“We brought so much stuff,” said Debbie, “and all they wanted to talk about was the Magnafabs. We never got the point across that Debbie Brooks is a BRAND.” The brand is all about her art, and it's a brand that's had much success, too. In 2004 and 2006 she worked with Peter Mack and designed Olympic art for the Olympic Swim Team. She counts over 100 celebrities as customers, from LL Cool Jay (he bought one for his wife) to Brittany Spears, to Gwyneth Paltrow to Renee Zellweger. She is also very active in charity work. “Art with a heart I call it,” said Debbie, “I made a pact with God that if I became successful, I would give back.” Her first charity was Dress for Success, the organization that provides business clothing to low-income women. “I was such a fashion disaster, I used to spray paint my shoes different colors to match my dresses. My feet ended up bright blue one night!” Debbie's charitable endeavors have come a long way; she donates a percentage off the top of sales, sometimes splitting that with retailers, to a variety of charities. She also donates a percentage of sales from her many Trunk Shows.
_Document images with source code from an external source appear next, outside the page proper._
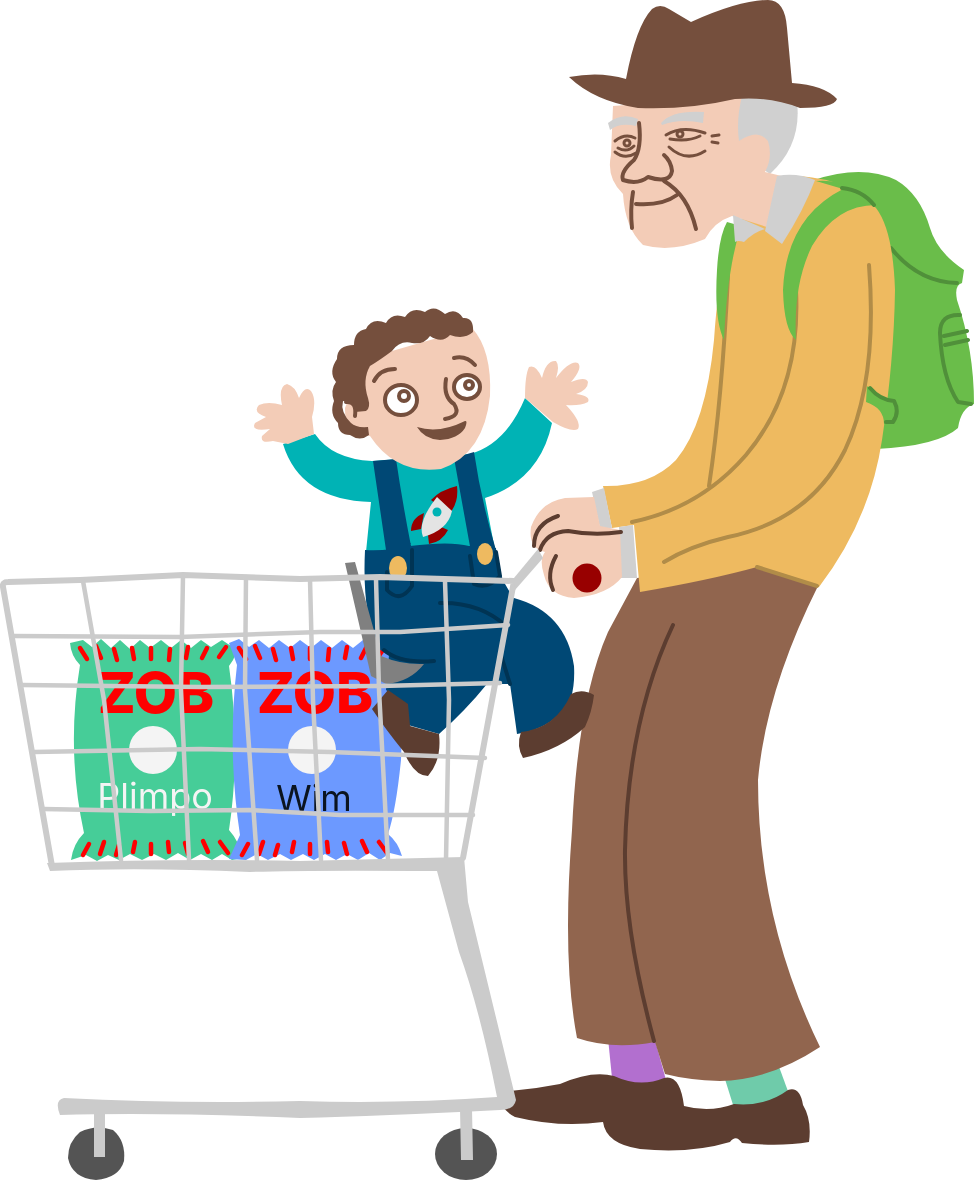
<!DOCTYPE html>
<html lang="en">
<head>
<meta charset="utf-8">
<title>Grandfather and boy with a shopping cart</title>
<style>
:root {
  --skin: #f3ccb7; --brown: #754f3d; --line: #754f3d; --trousers: #91654e; --dark: #5c3d30;
  --mustard: #eeba60; --fold: #b18c48; --green: #6abd4a; --green-fold: #50903a;
  --silver: #d0d0d0; --cart: #cbcbcb; --teal: #00b3b5; --navy: #004875; --navy-fold: #003454;
  --mint: #46cd98; --blue: #6c99ff; --red: #fe0000; --maroon: #980000; --wheel: #545454;
  --white: #f4f4f4; --ink: #0b1420;
}
html, body { margin: 0; background: #fff; overflow: hidden; }
svg { display: block; width: 974px; height: 1180px; }
.stroke { fill: none; stroke-linecap: round; stroke-linejoin: round; stroke-width: 4; }
.face { stroke: var(--line); }
.eye { stroke-width: 3; }
.fold { stroke: var(--fold); }
.seam { stroke: var(--green-fold); }
.denim { stroke: var(--navy-fold); }
.wire { stroke: var(--cart); stroke-width: 4.5; }
.crimp { stroke: var(--red); stroke-width: 4.5; }
.label { font-family: Inter, sans-serif; text-anchor: middle; }
.maker { font-size: 56px; font-weight: 800; fill: var(--red); }
.flavour { font-size: 36px; font-weight: 400; }
</style>
</head>
<body>
<svg viewBox="0 0 974 1180" role="img" aria-label="An old man with a backpack pushes a cart holding a cheerful boy and two bags of sweets">
  <defs>
    <g id="crimps" class="stroke crimp">
      <path d="M80 648 L87 659 M96 646 L101 658 M114 649 L117 660 M132 648 L134 659 M151 648 V659 M170 649 L169 660 M188 647 L186 658 M207 648 L202 658 M226 647 L219 657"/>
      <path d="M89 844 L83 855 M104 842 L100 854 M119 845 L116 855 M135 842 L133 852 M151 844 V854 M168 842 L169 852 M185 843 L188 854 M203 841 L208 852 M220 842 L228 853"/>
    </g>
  </defs>

  <g id="backpack">
    <path fill="var(--green)" d="M814 180 Q862 164 896 180 Q920 194 930 228 Q937 252 964 270 L962 283 Q954 285 957 300 Q974 350 974 404 Q961 408 958 428 Q938 446 876 449 L850 380 L860 215Z"/>
    <path class="stroke seam" d="M891 248 Q918 282 957 283 M960 315 Q940 314 940 333 Q942 378 958 402 L971 404 M944 336 L967 331 M945 345 L968 340"/>
  </g>

  <g id="grandfather">
    <g id="shoes-and-socks">
      <path fill="#b26fcf" d="M608 1038 L655 1040 L666 1080 Q640 1090 612 1078Z"/>
      <path fill="#6fcbaa" d="M724 1076 L778 1064 L789 1094 L766 1106 L734 1108Z"/>
      <path fill="var(--dark)" d="M498 1092 Q530 1090 560 1084 Q592 1070 614 1076 Q640 1088 664 1078 Q680 1074 684 1106 Q710 1113 734 1104 Q765 1107 788 1090 Q800 1086 803 1105 Q812 1120 809 1142 Q780 1147 742 1143 Q736 1134 730 1142 Q690 1154 640 1149 Q606 1144 603 1122 Q560 1128 515 1117 Q498 1108 498 1092Z"/>
    </g>
    <g id="trousers">
      <path fill="var(--trousers)" d="M637 578 L755 562 L818 586 Q766 690 758 780 Q758 920 820 1047 Q770 1080 720 1081 Q688 1080 665 1074 L655 1042 Q612 1050 577 1038 Q562 960 572 830 Q578 700 608 632Z"/>
      <path class="stroke" stroke="var(--dark)" d="M673 625 Q628 720 625 850 Q624 930 654 1041"/>
    </g>
    <g id="sweater">
      <path fill="var(--mustard)" d="M738 222 L800 176 Q850 180 876 208 Q893 230 895 290 Q894 360 882 440 Q870 520 819 587 L757 567 Q710 580 640 592 L634 525 L612 528 L603 486 Q650 487 676 460 Q706 424 714 340 Q720 250 738 222Z"/>
      <path class="stroke fold" d="M728 276 Q722 400 709 486 M796 290 Q801 390 746 455 Q700 508 632 522 M869 265 Q878 380 845 450 Q810 520 728 537 Q690 546 664 562"/>
      <path class="stroke fold" stroke-width="3" d="M757 567 L817 586"/>
    </g>
    <g id="straps">
      <path fill="var(--green)" d="M727 222 L741 226 Q727 270 724 340 Q714 320 717 270 Q719 236 727 222Z M816 181 Q850 178 876 205 Q836 205 812 246 Q793 285 796 340 Q784 330 783 290 Q786 218 843 189Z M867 386 Q880 402 896 400 Q904 412 896 426 L884 424 Q884 408 866 402Z"/>
      <path class="stroke seam" d="M842 188 Q862 190 874 205 M870 388 Q880 400 894 401 Q900 412 893 422 L886 422"/>
    </g>
    <g id="head">
      <path fill="var(--silver)" d="M734 95 L797 102 Q802 145 770 174 L735 150Z"/>
      <path fill="var(--skin)" d="M613 106 L742 96 Q736 120 739 141 Q758 128 768 141 Q773 157 765 172 L790 178 L770 228 L732 216 Q714 222 705 239 Q672 253 643 245 Q625 228 623 194 Q606 178 611 155Z"/>
      <path fill="var(--silver)" d="M777 176 Q796 172 815 180 Q804 210 782 244 L765 231Z M733 215 L765 229 Q754 232 744 242 Q738 240 735 242Z M608 123 Q622 112 638 119 L636 126 Q620 122 610 130Z M661 123 Q672 110 704 112 L703 123 Q680 118 662 125Z"/>
      <g class="stroke face">
        <path d="M639 123 Q642 148 634 160 Q620 172 623 180 Q638 185 648 177 Q670 184 672 171 Q671 161 664 155 M664 181 Q688 195 696 229 M633 192 Q630 210 632 228 M636 204 Q662 206 677 195"/>
        <path class="stroke eye" d="M615 141 Q625 133 635 138 M618 148 Q627 153 634 146 M615 152 Q625 160 636 153 M666 135 Q682 125 705 133 M670 139 Q688 142 700 136 M669 147 Q686 163 705 151 M712 136 L719 135 M712 142 L718 143"/>
        <circle class="stroke eye" cx="627" cy="143" r="3"/><circle class="stroke eye" cx="680" cy="134" r="3"/>
      </g>
    </g>
    <path id="hat" fill="var(--brown)" d="M569 77 Q600 71 626 79 Q636 26 652 9 Q660 3 669 9 L691 22 Q740 0 768 0 Q785 0 787 28 L792 83 Q824 85 837 99 Q834 108 800 108 Q770 96 735 99 Q688 110 638 108 Q594 101 569 77Z"/>
    <g id="hands">
      <path fill="var(--silver)" d="M592 492 L604 488 L612 528 L600 528Z M619 527 L633 525 L637 578 L621 578Z"/>
      <path fill="var(--skin)" d="M594 497 L600 526 L620 530 L622 577 Q608 595 574 598 Q549 596 544 575 Q539 560 545 552 Q528 548 531 527 Q540 502 565 498Z"/>
      <path class="stroke" stroke="var(--dark)" d="M534 546 Q534 524 558 516 M540 550 Q546 532 568 531 Q594 536 621 532 M553 590 Q546 574 556 556"/>
      <circle cx="587" cy="578" r="14.5" fill="var(--maroon)"/>
    </g>
  </g>

  <g id="sweet-bags">
    <g id="green-bag">
      <path fill="var(--mint)" d="M70 643 L83 640 L92 647 L101 639 L111 648 L120 640 L130 649 L140 640 L150 648 L161 640 L171 648 L181 640 L191 648 L201 640 L211 647 L222 640 L231 646 L238 640 Q238 655 229 666 Q241 750 229 830 Q240 842 242 858 L232 860 L222 854 L212 860 L201 854 L190 860 L178 853 L166 860 L154 854 L142 860 L130 854 L119 860 L108 855 L97 861 L86 855 L71 860 Q73 844 84 833 Q66 750 80 665 Q71 656 70 643Z"/>
      <use href="#crimps"/>
      <text class="label maker" x="156" y="713">ZOB</text>
      <circle cx="153" cy="750" r="24" fill="var(--white)"/>
      <text class="label flavour" x="155" y="809" fill="var(--white)">Plimpo</text>
    </g>
    <g id="blue-bag">
      <path fill="var(--blue)" d="M229 643 L239 639 L249 647 L259 640 L269 648 L279 640 L290 648 L300 640 L311 648 L321 640 L332 648 L342 640 L353 648 L363 640 L374 648 L385 642 Q392 656 388 665 Q404 700 401 760 Q396 810 388 834 Q398 842 402 856 L390 853 L380 860 L369 853 L358 860 L347 854 L336 860 L325 854 L314 860 L303 854 L291 860 L280 854 L268 860 L257 854 L246 860 L229 859 L240 835 Q227 750 237 665Z"/>
      <use href="#crimps" x="159"/>
      <text class="label maker" x="315" y="713">ZOB</text>
      <circle cx="312" cy="750" r="24" fill="var(--white)"/>
      <text class="label flavour" x="314" y="811" fill="var(--ink)">Wim</text>
    </g>
  </g>

  <g id="boy">
    <path id="shirt" fill="var(--teal)" d="M283 444 L315 434 Q332 459 372 461 L470 454 Q506 444 525 398 L552 423 Q540 480 485 498 L495 550 L366 552 L371 502 Q300 500 283 444Z"/>
    <g id="boy-hands" fill="var(--skin)">
      <path d="M288 444 L273 441 Q260 444 262 436 L270 429 Q250 432 255 423 L266 417 Q252 412 259 405 Q268 401 282 405 Q278 386 287 384 Q295 386 299 398 Q305 385 311 391 Q317 400 312 417 L314 434Z"/>
      <path d="M525 398 Q525 375 529 367 Q536 364 542 378 Q546 360 556 361 Q560 366 556 378 Q570 360 578 363 Q583 368 571 382 Q586 376 588 382 Q588 390 576 394 Q591 396 588 402 Q580 406 566 405 Q582 422 578 429 Q572 433 553 422Z"/>
    </g>
    <g id="overalls">
      <path fill="var(--navy)" d="M365 550 Q388 552 411 543 L410 546 Q450 541 469 546 L496 548 Q496 575 514 598 Q566 612 574 666 Q575 684 571 698 Q556 728 517 734 Q514 712 510 684 L487 684 Q466 710 439 734 L408 725 Q409 706 386 690 L389 655 L377 648 Q362 610 365 550Z M373 461 L396 459 Q402 500 411 546 L386 550Z M454 458 L474 452 Q481 500 496 550 L471 552Z"/>
      <path class="stroke denim" d="M387 572 V590 Q400 604 412 586 V550 M470 556 L474 584 Q488 590 500 576 L496 552 M440 603 Q480 602 506 626 M384 650 Q400 664 434 661 M500 652 L510 684"/>
      <ellipse cx="398" cy="568" rx="9" ry="12" fill="var(--mustard)"/>
      <ellipse cx="485" cy="554" rx="8" ry="11" fill="var(--mustard)"/>
    </g>
    <path id="seat" fill="#808080" d="M345 563 L355 562 L381 656 Q402 665 424 664 Q410 682 386 684 L371 676Z"/>
    <g id="boy-shoes" fill="var(--dark)">
      <path d="M388 690 L408 704 L410 726 L439 734 Q442 760 428 776 Q414 776 404 752 Q386 730 372 709Z"/>
      <path d="M571 694 Q582 688 594 695 Q592 712 585 727 Q560 750 523 758 Q516 746 521 732 Q556 728 571 694Z"/>
    </g>
    <g id="rocket">
      <path fill="var(--maroon)" d="M457 486 Q440 490 431 500 L449 514 Q459 503 457 486Z M424 513 Q411 518 411 531 L421 529Z M439 526 L448 530 Q442 542 429 544 L428 535Z"/>
      <path fill="#e4e4e4" d="M437 497 L452 511 Q448 530 423 537 Q417 522 437 497Z"/>
      <circle cx="437" cy="512" r="4.5" fill="var(--teal)"/>
    </g>
    <g id="boy-head">
      <path fill="var(--skin)" d="M378 355 L472 328 Q492 350 490 396 Q484 454 441 469 Q396 475 370 436 Q344 432 345 408 L352 390Z"/>
      <path fill="var(--brown)" d="M473 332 Q474 317 463 318 Q456 307 445 314 Q434 304 425 312 Q412 306 405 317 Q392 312 386 323 Q372 317 366 329 Q354 331 354 345 Q337 345 337 359 Q328 372 336 382 Q330 390 334 401 Q329 414 338 423 Q338 435 350 435 Q360 442 369 435 L368 427 Q356 428 351 423 Q340 412 343 401 Q356 402 355 412 L366 411 Q371 408 368 398 Q362 380 370 366 Q380 360 392 351 Q400 340 412 343 Q424 345 430 336 Q442 344 450 335 Q464 340 473 332Z"/>
      <path class="stroke face" d="M346 402 Q357 401 355 416 M374 381 Q380 369 395 369 M454 358 Q466 355 475 365 M446 379 Q443 397 454 404 Q462 416 445 419"/>
      <path fill="var(--line)" d="M417 427 Q439 434 465 421 Q468 420 465 428 Q458 439 440 440 Q424 439 417 427Z"/>
      <g fill="#fff" stroke="var(--line)" stroke-width="4">
        <ellipse cx="401" cy="400" rx="16" ry="15"/><ellipse cx="467" cy="387" rx="13" ry="12"/>
        <circle cx="404" cy="396" r="5"/><circle cx="469" cy="385" r="4"/>
      </g>
    </g>
  </g>

  <g id="cart">
    <g class="stroke wire">
      <path stroke-width="6" d="M52 866 L3 587 Q2 582 8 582 L80 580 L183 575 L300 579 L380 577 L514 581 L463 858"/>
      <path d="M83 581 L104 700 L121 860 M183 576 L181 690 L189 860 M246 577 L245 690 L257 860 M310 579 L313 700 L321 860 M376 579 L379 690 L388 860 M445 581 L449 700 L446 860"/>
      <path d="M12 636 L180 637 L320 632 L400 632 L508 625 M22 685 L200 687 L380 686 L500 683 M34 752 L200 749 L330 752 L485 758 M43 809 L150 811 L250 810 L340 815 L473 815"/>
    </g>
    <g fill="var(--wheel)">
      <path d="M80 1132 Q96 1124 113 1130 Q126 1141 124 1161 Q119 1178 96 1180 Q72 1178 68 1158 Q68 1142 80 1132Z"/>
      <ellipse cx="466" cy="1154" rx="31" ry="26"/>
    </g>
    <g fill="var(--cart)">
      <path d="M514 578 L538 549 L543 558 L515 590Z"/>
      <path d="M47 863 Q180 858 300 861 L464 857 L468 902 L516 1100 Q514 1110 500 1110 Q380 1116 300 1118 Q160 1112 60 1115 Q54 1100 64 1098 Q180 1104 300 1101 Q400 1104 497 1097 Q480 1010 459 952 L437 871 Q300 870 250 872 Q140 867 50 871Z"/>
      <path d="M94 1110 H105 V1157 H94Z M460 1108 H472 L473 1160 H461Z"/>
    </g>
  </g>
</svg>
</body>
</html>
Another cool thing about Debbie and Paul is all of their art work, hand bags, and accessories are hand-made in New York State. “We import fine Italian leather, in small batches, and put everything together here,” Paul explained. “We use the finest quality leather, but we want to keep the fashion accessible by doing limited runs and offering the quality of a $3000 Gucci Bag at a fraction of the cost. It's affordable high fashion.”
Shark Tank did have some impact on the Debbie Brooks' business. Their website saw a huge increase in traffic- but did not crash. Their retailers were happy with the exposure too, for the most part. Would she have done things differently if she had a second chance with the Sharks? “I wish they had shown more of the line and I wish people had seen the real Debbie,” she said, “I love interacting with people at my trunk shows and I love being out there meeting people. I was too rehearsed. I need to just let my natural gifts shine through.”
Funded or not, Debbie Brooks is another Shark Tank success story. Her brand, her business, and her marriage to Paul are still going strong. The couple have a beautiful 17 month-old girl who will, undoubtedly, be the best accessorized kid in pre-school. It will be interesting to watch their story unfold.